Give every line of the data again, unchanged, but with no pictures.

Data records:
☆ ☆ ☆ ☆ ☆ ☆ ☆
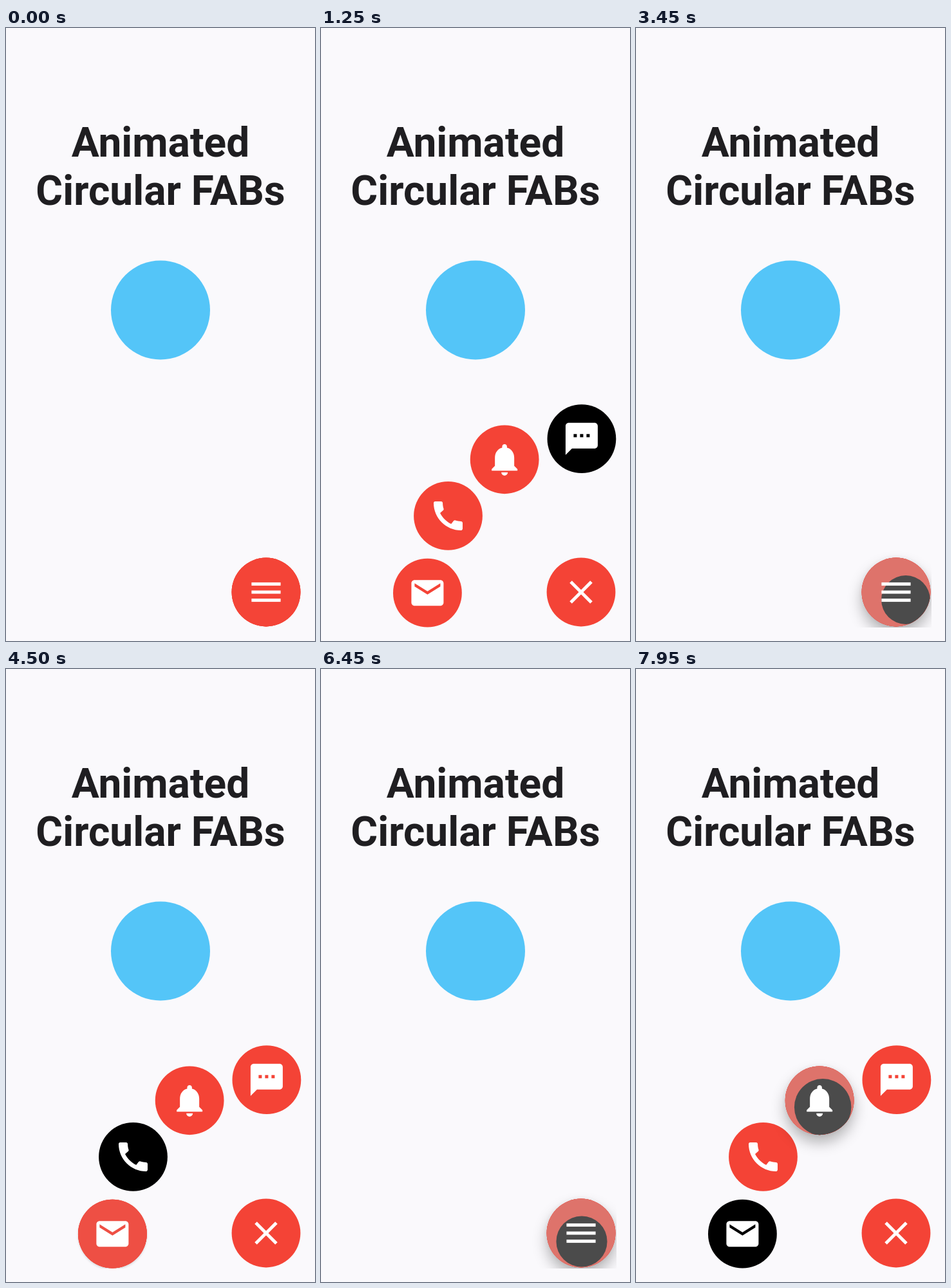
Recreate the animation shown at these times as an HTML page with a canvas. Size 480 px wide and 953 px high, loop 8 s.

```html
<!DOCTYPE html>
<html lang="en">
<head>
<meta charset="utf-8">
<title>Animated Circular FABs</title>
<style>
  html, body { margin: 0; width: 100%; height: 100%; overflow: hidden; background: #faf9fc; }
  canvas { position: absolute; left: 0; top: 0; width: 480px; height: 953px; }
  h1 {
    position: absolute; left: 0; top: 141px; width: 480px; margin: 0;
    font: 700 64px/75px Roboto, sans-serif; color: #1f1e21; text-align: center; white-space: nowrap;
  }
</style>
</head>
<body>
<canvas id="stage" width="480" height="953"></canvas>
<h1>Animated<br>Circular FABs</h1>
<script>
const LOOP = 8000;
const RED = '#f44336';
const DP = 4 / 3;            // pixels per layout unit
const BUTTON_R = 53.4;
const MENU_R = 239.5;
const OPEN_MS = 280;
const FADE_MS = 200;
const HOME = { x: 404.9, y: 878.2 };
const MAIN = { x: 404, y: 877 };

const canvas = document.getElementById('stage');
const ctx = canvas.getContext('2d');
const ratio = window.devicePixelRatio || 1;
canvas.width = 480 * ratio;
canvas.height = 953 * ratio;

const icons = {
  mail: 'M20 4H4c-1.1 0-1.99.9-1.99 2L2 18c0 1.1.9 2 2 2h16c1.1 0 2-.9 2-2V6c0-1.1-.9-2-2-2zm0 4l-8 5-8-5V6l8 5 8-5v2z',
  call: 'M20.01 15.38c-1.23 0-2.42-.2-3.53-.56-.35-.12-.74-.03-1.01.24l-1.57 1.97c-2.83-1.35-5.48-3.9-6.89-6.83l1.95-1.66c.27-.28.35-.67.24-1.02-.37-1.11-.56-2.3-.56-3.53 0-.54-.45-.99-.99-.99H4.19C3.65 3 3 3.24 3 3.99 3 13.28 10.73 21 20.01 21c.71 0 .99-.63.99-1.18v-3.45c0-.54-.45-.99-.99-.99z',
  bell: 'M12 22c1.1 0 2-.9 2-2h-4c0 1.1.89 2 2 2zm6-6v-5c0-3.07-1.64-5.64-4.5-6.32V4c0-.83-.67-1.5-1.5-1.5s-1.5.67-1.5 1.5v.68C7.63 5.36 6 7.92 6 11v5l-2 2v1h16v-1l-2-2z',
  chat: 'M20 2H4c-1.1 0-1.99.9-1.99 2L2 22l4-4h14c1.1 0 2-.9 2-2V4c0-1.1-.9-2-2-2zM9 11H7V9h2v2zm4 0h-2V9h2v2zm4 0h-2V9h2v2z'
};
const items = Object.keys(icons);
const paths = items.map(name => new Path2D(icons[name]));

// Touches: position is relative to the button centre.
const presses = [
  { on: 'main', x: 8, y: 12, down: 0, up: 629 },
  { on: 'call', x: 14.5, y: 21.5, down: 1695, up: 2457 },
  { on: 'main', x: 15, y: 12, down: 3050, up: 3950 },
  { on: 'mail', x: 10, y: 14, down: 4450, up: 5189 },
  { on: 'main', x: 1, y: 13, down: 5990, up: 6774 },
  { on: 'bell', x: 5, y: 10.5, down: 7440, up: 8200 }
];

const clamp = x => Math.max(0, Math.min(1, x));
const smooth = x => x * x * (3 - 2 * x);

function openness(t) {
  let value = 0;
  for (const p of presses) {
    if (t < p.up) break;
    const k = clamp((t - p.up) / OPEN_MS);
    value = p.on === 'main' ? k : 1 - k;
  }
  return value;
}

function selected(t) {
  let name = 'chat';
  for (const p of presses) if (p.on !== 'main' && t >= p.up) name = p.on;
  return name;
}

function pressOn(name, t) {
  return presses.find(p => p.on === name && t >= p.down && t < p.up + FADE_MS);
}

function disc(x, y, r, color) {
  ctx.fillStyle = color;
  ctx.beginPath();
  ctx.arc(x, y, r, 0, Math.PI * 2);
  ctx.fill();
}

function castShadow(level, scale) {
  const z = 12 * DP * level * scale * ratio;
  for (const [alpha, blur, drop] of [[0.29, 1.4, 0.75], [0.06, 0.6, 0]]) {
    ctx.shadowColor = `rgba(0,0,0,${alpha * Math.min(1, level * 3)})`;
    ctx.shadowBlur = z * blur;
    ctx.shadowOffsetY = z * drop;
    disc(0, 0, BUTTON_R, RED);
  }
  ctx.shadowColor = 'transparent';
}

function button(name, color, t, scale) {
  const p = pressOn(name, t);
  if (!p) return disc(0, 0, BUTTON_R, color);

  const released = Math.max(0, t - p.up);
  const held = Math.min(t, p.up) - p.down;
  const fade = 1 - clamp(released / FADE_MS);
  const glow = clamp(held / FADE_MS) * fade;
  const reach = Math.hypot(Math.abs(p.x) + BUTTON_R, Math.abs(p.y) + BUTTON_R);
  const grown = clamp(held / 1000 + released / (reach / DP));

  if (glow > 0) castShadow(smooth(glow), scale);
  disc(0, 0, BUTTON_R, color);
  ctx.save();
  ctx.beginPath();
  ctx.arc(0, 0, BUTTON_R, 0, Math.PI * 2);
  ctx.clip();
  disc(p.x, p.y, reach * grown, `rgba(0,0,0,${fade})`);
  ctx.restore();
  disc(0, 0, BUTTON_R, `rgba(188,188,188,${0.4 * glow})`);
}

function item(i, t, open) {
  const angle = i * Math.PI / 6;
  const scale = Math.max(open, 0.5);
  ctx.save();
  ctx.translate(HOME.x - MENU_R * open * Math.cos(angle), HOME.y - MENU_R * open * Math.sin(angle));
  ctx.rotate(Math.PI * (1 - open));
  ctx.scale(scale, scale);
  button(items[i], selected(t) === items[i] ? '#000' : RED, t, scale);
  ctx.scale(2.5, 2.5);
  ctx.translate(-12, -12);
  ctx.fillStyle = '#fff';
  ctx.fill(paths[i]);
  ctx.restore();
}

function bar(y, angle, alpha) {
  ctx.save();
  ctx.translate(0, y);
  ctx.rotate(angle);
  ctx.fillStyle = `rgba(255,255,255,${alpha})`;
  ctx.fillRect(-22.6, -2.5, 45.2, 5);
  ctx.restore();
}

function mainButton(t, open) {
  ctx.save();
  ctx.translate(MAIN.x, MAIN.y);
  button('main', RED, t, 1);
  const gap = 12.6 * (1 - open);
  const turn = Math.PI / 4 * open;
  bar(-gap, turn, 1);
  bar(0, 0, 1 - open);
  bar(gap, -turn, 1);
  ctx.restore();
}

function draw(t) {
  const open = openness(t);
  ctx.setTransform(ratio, 0, 0, ratio, 0, 0);
  ctx.clearRect(0, 0, 480, 953);
  disc(240, 438.5, 77, '#54c5f8');
  ctx.save();
  ctx.beginPath();
  ctx.rect(0, 0, 459, 932);
  ctx.clip();
  items.forEach((_, i) => item(i, t, open));
  mainButton(t, open);
  ctx.restore();
}

const start = performance.now();
function tick() {
  draw((performance.now() - start) % LOOP);
  requestAnimationFrame(tick);
}
tick();
</script>
</body>
</html>
```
☆ ☆ ☆ ☆ ☆ ☆ ☆
RESPONSE AREA –
Recreate the animation shown at these times as an HTML page with a canvas. Size 480 px wide and 953 px high, loop 8 s.

```html
<!DOCTYPE html>
<html lang="en">
<head>
<meta charset="utf-8">
<title>Animated Circular FABs</title>
<style>
  html, body { margin: 0; width: 100%; height: 100%; overflow: hidden; background: #faf9fc; }
  canvas { position: absolute; left: 0; top: 0; width: 480px; height: 953px; }
  h1 {
    position: absolute; left: 0; top: 141px; width: 480px; margin: 0;
    font: 700 64px/75px Roboto, sans-serif; color: #1f1e21; text-align: center; white-space: nowrap;
  }
</style>
</head>
<body>
<canvas id="stage" width="480" height="953"></canvas>
<h1>Animated<br>Circular FABs</h1>
<script>
const LOOP = 8000;
const RED = '#f44336';
const DP = 4 / 3;            // pixels per layout unit
const BUTTON_R = 53.4;
const MENU_R = 239.5;
const OPEN_MS = 280;
const FADE_MS = 200;
const HOME = { x: 404.9, y: 878.2 };
const MAIN = { x: 404, y: 877 };

const canvas = document.getElementById('stage');
const ctx = canvas.getContext('2d');
const ratio = window.devicePixelRatio || 1;
canvas.width = 480 * ratio;
canvas.height = 953 * ratio;

const icons = {
  mail: 'M20 4H4c-1.1 0-1.99.9-1.99 2L2 18c0 1.1.9 2 2 2h16c1.1 0 2-.9 2-2V6c0-1.1-.9-2-2-2zm0 4l-8 5-8-5V6l8 5 8-5v2z',
  call: 'M20.01 15.38c-1.23 0-2.42-.2-3.53-.56-.35-.12-.74-.03-1.01.24l-1.57 1.97c-2.83-1.35-5.48-3.9-6.89-6.83l1.95-1.66c.27-.28.35-.67.24-1.02-.37-1.11-.56-2.3-.56-3.53 0-.54-.45-.99-.99-.99H4.19C3.65 3 3 3.24 3 3.99 3 13.28 10.73 21 20.01 21c.71 0 .99-.63.99-1.18v-3.45c0-.54-.45-.99-.99-.99z',
  bell: 'M12 22c1.1 0 2-.9 2-2h-4c0 1.1.89 2 2 2zm6-6v-5c0-3.07-1.64-5.64-4.5-6.32V4c0-.83-.67-1.5-1.5-1.5s-1.5.67-1.5 1.5v.68C7.63 5.36 6 7.92 6 11v5l-2 2v1h16v-1l-2-2z',
  chat: 'M20 2H4c-1.1 0-1.99.9-1.99 2L2 22l4-4h14c1.1 0 2-.9 2-2V4c0-1.1-.9-2-2-2zM9 11H7V9h2v2zm4 0h-2V9h2v2zm4 0h-2V9h2v2z'
};
const items = Object.keys(icons);
const paths = items.map(name => new Path2D(icons[name]));

// Touches: position is relative to the button centre.
const presses = [
  { on: 'main', x: 8, y: 12, down: 0, up: 629 },
  { on: 'call', x: 14.5, y: 21.5, down: 1695, up: 2457 },
  { on: 'main', x: 15, y: 12, down: 3050, up: 3950 },
  { on: 'mail', x: 10, y: 14, down: 4450, up: 5189 },
  { on: 'main', x: 1, y: 13, down: 5990, up: 6774 },
  { on: 'bell', x: 5, y: 10.5, down: 7440, up: 8200 }
];

const clamp = x => Math.max(0, Math.min(1, x));
const smooth = x => x * x * (3 - 2 * x);

function openness(t) {
  let value = 0;
  for (const p of presses) {
    if (t < p.up) break;
    const k = clamp((t - p.up) / OPEN_MS);
    value = p.on === 'main' ? k : 1 - k;
  }
  return value;
}

function selected(t) {
  let name = 'chat';
  for (const p of presses) if (p.on !== 'main' && t >= p.up) name = p.on;
  return name;
}

function pressOn(name, t) {
  return presses.find(p => p.on === name && t >= p.down && t < p.up + FADE_MS);
}

function disc(x, y, r, color) {
  ctx.fillStyle = color;
  ctx.beginPath();
  ctx.arc(x, y, r, 0, Math.PI * 2);
  ctx.fill();
}

function castShadow(level, scale) {
  const z = 12 * DP * level * scale * ratio;
  for (const [alpha, blur, drop] of [[0.29, 1.4, 0.75], [0.06, 0.6, 0]]) {
    ctx.shadowColor = `rgba(0,0,0,${alpha * Math.min(1, level * 3)})`;
    ctx.shadowBlur = z * blur;
    ctx.shadowOffsetY = z * drop;
    disc(0, 0, BUTTON_R, RED);
  }
  ctx.shadowColor = 'transparent';
}

function button(name, color, t, scale) {
  const p = pressOn(name, t);
  if (!p) return disc(0, 0, BUTTON_R, color);

  const released = Math.max(0, t - p.up);
  const held = Math.min(t, p.up) - p.down;
  const fade = 1 - clamp(released / FADE_MS);
  const glow = clamp(held / FADE_MS) * fade;
  const reach = Math.hypot(Math.abs(p.x) + BUTTON_R, Math.abs(p.y) + BUTTON_R);
  const grown = clamp(held / 1000 + released / (reach / DP));

  if (glow > 0) castShadow(smooth(glow), scale);
  disc(0, 0, BUTTON_R, color);
  ctx.save();
  ctx.beginPath();
  ctx.arc(0, 0, BUTTON_R, 0, Math.PI * 2);
  ctx.clip();
  disc(p.x, p.y, reach * grown, `rgba(0,0,0,${fade})`);
  ctx.restore();
  disc(0, 0, BUTTON_R, `rgba(188,188,188,${0.4 * glow})`);
}

function item(i, t, open) {
  const angle = i * Math.PI / 6;
  const scale = Math.max(open, 0.5);
  ctx.save();
  ctx.translate(HOME.x - MENU_R * open * Math.cos(angle), HOME.y - MENU_R * open * Math.sin(angle));
  ctx.rotate(Math.PI * (1 - open));
  ctx.scale(scale, scale);
  button(items[i], selected(t) === items[i] ? '#000' : RED, t, scale);
  ctx.scale(2.5, 2.5);
  ctx.translate(-12, -12);
  ctx.fillStyle = '#fff';
  ctx.fill(paths[i]);
  ctx.restore();
}

function bar(y, angle, alpha) {
  ctx.save();
  ctx.translate(0, y);
  ctx.rotate(angle);
  ctx.fillStyle = `rgba(255,255,255,${alpha})`;
  ctx.fillRect(-22.6, -2.5, 45.2, 5);
  ctx.restore();
}

function mainButton(t, open) {
  ctx.save();
  ctx.translate(MAIN.x, MAIN.y);
  button('main', RED, t, 1);
  const gap = 12.6 * (1 - open);
  const turn = Math.PI / 4 * open;
  bar(-gap, turn, 1);
  bar(0, 0, 1 - open);
  bar(gap, -turn, 1);
  ctx.restore();
}

function draw(t) {
  const open = openness(t);
  ctx.setTransform(ratio, 0, 0, ratio, 0, 0);
  ctx.clearRect(0, 0, 480, 953);
  disc(240, 438.5, 77, '#54c5f8');
  ctx.save();
  ctx.beginPath();
  ctx.rect(0, 0, 459, 932);
  ctx.clip();
  items.forEach((_, i) => item(i, t, open));
  mainButton(t, open);
  ctx.restore();
}

const start = performance.now();
function tick() {
  draw((performance.now() - start) % LOOP);
  requestAnimationFrame(tick);
}
tick();
</script>
</body>
</html>
```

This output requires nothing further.